Entries taken from a collection:
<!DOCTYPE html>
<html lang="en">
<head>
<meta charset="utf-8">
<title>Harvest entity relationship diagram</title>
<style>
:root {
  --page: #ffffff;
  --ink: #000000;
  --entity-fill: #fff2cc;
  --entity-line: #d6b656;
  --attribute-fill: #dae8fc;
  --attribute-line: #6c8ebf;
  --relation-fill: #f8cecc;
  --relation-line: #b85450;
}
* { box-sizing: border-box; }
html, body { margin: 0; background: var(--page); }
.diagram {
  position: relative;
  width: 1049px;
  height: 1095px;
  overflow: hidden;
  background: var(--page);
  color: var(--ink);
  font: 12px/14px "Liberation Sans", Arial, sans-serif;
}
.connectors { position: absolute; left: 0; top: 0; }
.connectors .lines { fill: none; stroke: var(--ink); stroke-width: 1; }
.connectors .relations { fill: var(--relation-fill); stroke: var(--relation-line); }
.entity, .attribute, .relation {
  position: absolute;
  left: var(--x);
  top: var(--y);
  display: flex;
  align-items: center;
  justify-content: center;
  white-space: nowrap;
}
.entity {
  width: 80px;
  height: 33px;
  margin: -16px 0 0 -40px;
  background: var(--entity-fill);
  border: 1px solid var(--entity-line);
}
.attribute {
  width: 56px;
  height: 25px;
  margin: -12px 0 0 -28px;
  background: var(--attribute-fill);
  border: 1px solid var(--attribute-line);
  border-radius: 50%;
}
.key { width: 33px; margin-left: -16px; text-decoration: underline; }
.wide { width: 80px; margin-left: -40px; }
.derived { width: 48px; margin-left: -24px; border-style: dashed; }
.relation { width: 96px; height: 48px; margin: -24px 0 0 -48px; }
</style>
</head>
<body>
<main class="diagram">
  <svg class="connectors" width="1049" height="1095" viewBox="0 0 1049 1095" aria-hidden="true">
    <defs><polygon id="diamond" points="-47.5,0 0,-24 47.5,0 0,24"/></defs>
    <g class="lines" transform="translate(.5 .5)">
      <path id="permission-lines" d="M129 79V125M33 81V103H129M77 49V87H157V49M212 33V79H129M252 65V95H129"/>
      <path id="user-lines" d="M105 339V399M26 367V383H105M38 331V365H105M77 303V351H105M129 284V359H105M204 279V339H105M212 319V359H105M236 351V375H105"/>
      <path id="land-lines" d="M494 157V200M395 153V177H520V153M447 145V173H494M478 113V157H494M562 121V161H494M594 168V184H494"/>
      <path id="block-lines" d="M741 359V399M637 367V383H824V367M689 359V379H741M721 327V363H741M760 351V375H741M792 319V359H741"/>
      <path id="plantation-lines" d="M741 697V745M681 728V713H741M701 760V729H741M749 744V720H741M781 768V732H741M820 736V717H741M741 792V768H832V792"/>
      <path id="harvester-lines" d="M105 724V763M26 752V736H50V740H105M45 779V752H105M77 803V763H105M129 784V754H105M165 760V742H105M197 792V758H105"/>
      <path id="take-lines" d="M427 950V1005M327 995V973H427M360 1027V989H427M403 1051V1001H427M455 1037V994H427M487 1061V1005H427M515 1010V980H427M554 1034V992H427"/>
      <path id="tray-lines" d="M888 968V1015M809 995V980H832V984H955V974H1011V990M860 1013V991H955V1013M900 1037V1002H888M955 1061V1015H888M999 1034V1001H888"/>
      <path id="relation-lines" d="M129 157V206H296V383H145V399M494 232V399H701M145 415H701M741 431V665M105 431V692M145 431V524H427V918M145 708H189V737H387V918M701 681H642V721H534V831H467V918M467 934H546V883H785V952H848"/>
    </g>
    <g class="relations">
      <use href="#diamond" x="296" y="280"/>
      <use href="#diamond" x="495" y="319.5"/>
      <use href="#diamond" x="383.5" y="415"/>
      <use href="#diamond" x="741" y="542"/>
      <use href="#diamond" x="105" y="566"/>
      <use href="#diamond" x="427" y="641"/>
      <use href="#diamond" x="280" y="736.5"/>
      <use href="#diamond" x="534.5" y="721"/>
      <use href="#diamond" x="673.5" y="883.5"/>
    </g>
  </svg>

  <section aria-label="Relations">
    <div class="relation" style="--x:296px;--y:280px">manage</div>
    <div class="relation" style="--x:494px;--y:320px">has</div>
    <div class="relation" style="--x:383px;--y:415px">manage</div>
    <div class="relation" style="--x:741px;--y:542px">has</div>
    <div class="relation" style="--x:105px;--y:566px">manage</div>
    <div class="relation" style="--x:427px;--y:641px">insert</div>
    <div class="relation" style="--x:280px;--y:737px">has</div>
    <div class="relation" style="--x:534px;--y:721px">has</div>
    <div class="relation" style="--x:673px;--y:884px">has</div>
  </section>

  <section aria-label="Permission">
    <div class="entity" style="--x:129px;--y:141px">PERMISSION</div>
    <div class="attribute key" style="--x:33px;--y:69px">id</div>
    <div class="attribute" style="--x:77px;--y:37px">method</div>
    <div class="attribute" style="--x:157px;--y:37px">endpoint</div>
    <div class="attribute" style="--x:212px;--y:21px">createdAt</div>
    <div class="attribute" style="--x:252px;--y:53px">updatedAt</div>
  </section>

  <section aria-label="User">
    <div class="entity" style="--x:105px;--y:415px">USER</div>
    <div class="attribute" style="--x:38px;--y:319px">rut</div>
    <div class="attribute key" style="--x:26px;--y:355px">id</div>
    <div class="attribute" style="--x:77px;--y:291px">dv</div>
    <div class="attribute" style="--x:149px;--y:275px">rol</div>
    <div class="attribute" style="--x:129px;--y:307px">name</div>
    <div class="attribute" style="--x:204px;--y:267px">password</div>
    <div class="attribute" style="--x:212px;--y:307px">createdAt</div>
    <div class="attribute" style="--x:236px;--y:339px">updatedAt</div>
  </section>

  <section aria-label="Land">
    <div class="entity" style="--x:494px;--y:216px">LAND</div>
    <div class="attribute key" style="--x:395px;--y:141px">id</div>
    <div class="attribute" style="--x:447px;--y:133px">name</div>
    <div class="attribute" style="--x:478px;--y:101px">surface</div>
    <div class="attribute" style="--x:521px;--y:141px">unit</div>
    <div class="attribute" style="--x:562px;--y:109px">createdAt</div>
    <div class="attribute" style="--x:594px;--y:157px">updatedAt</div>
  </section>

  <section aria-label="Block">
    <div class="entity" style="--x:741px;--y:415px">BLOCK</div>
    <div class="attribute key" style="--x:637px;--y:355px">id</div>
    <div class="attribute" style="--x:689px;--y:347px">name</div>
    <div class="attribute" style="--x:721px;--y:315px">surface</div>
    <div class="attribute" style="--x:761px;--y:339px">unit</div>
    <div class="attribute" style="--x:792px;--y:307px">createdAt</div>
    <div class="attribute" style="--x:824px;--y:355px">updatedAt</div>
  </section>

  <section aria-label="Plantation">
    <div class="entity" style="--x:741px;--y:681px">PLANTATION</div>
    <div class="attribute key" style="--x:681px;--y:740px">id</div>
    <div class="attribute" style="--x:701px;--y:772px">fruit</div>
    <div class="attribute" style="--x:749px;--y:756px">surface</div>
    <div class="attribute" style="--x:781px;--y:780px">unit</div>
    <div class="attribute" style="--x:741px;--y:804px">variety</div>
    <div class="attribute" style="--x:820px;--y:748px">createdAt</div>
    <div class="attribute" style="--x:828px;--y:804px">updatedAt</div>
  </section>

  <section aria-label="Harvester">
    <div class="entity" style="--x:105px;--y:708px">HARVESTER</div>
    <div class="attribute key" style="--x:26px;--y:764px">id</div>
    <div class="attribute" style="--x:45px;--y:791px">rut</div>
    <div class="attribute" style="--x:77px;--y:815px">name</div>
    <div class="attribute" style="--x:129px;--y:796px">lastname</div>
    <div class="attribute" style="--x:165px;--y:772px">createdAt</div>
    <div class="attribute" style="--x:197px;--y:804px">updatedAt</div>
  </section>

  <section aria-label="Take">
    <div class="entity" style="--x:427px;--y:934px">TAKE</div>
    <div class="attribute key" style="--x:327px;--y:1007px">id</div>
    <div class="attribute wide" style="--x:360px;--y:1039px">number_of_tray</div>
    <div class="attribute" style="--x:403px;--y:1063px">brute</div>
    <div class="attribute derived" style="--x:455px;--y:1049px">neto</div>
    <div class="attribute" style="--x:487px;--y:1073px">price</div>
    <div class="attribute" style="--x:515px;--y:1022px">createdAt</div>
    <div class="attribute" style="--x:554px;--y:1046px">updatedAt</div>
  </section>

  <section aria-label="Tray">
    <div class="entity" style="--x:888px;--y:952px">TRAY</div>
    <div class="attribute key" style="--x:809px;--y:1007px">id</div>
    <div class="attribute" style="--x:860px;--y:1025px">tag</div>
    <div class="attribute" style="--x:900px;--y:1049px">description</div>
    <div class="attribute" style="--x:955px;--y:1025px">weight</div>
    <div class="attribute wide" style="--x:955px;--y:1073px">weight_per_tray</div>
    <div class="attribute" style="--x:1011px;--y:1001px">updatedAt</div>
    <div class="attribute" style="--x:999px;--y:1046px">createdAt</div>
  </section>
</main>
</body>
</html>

YOUR GOAL:
How many of the lines in the records include the word "diamond"? Only the number should be given.

EXERCISE RESPONSE:
10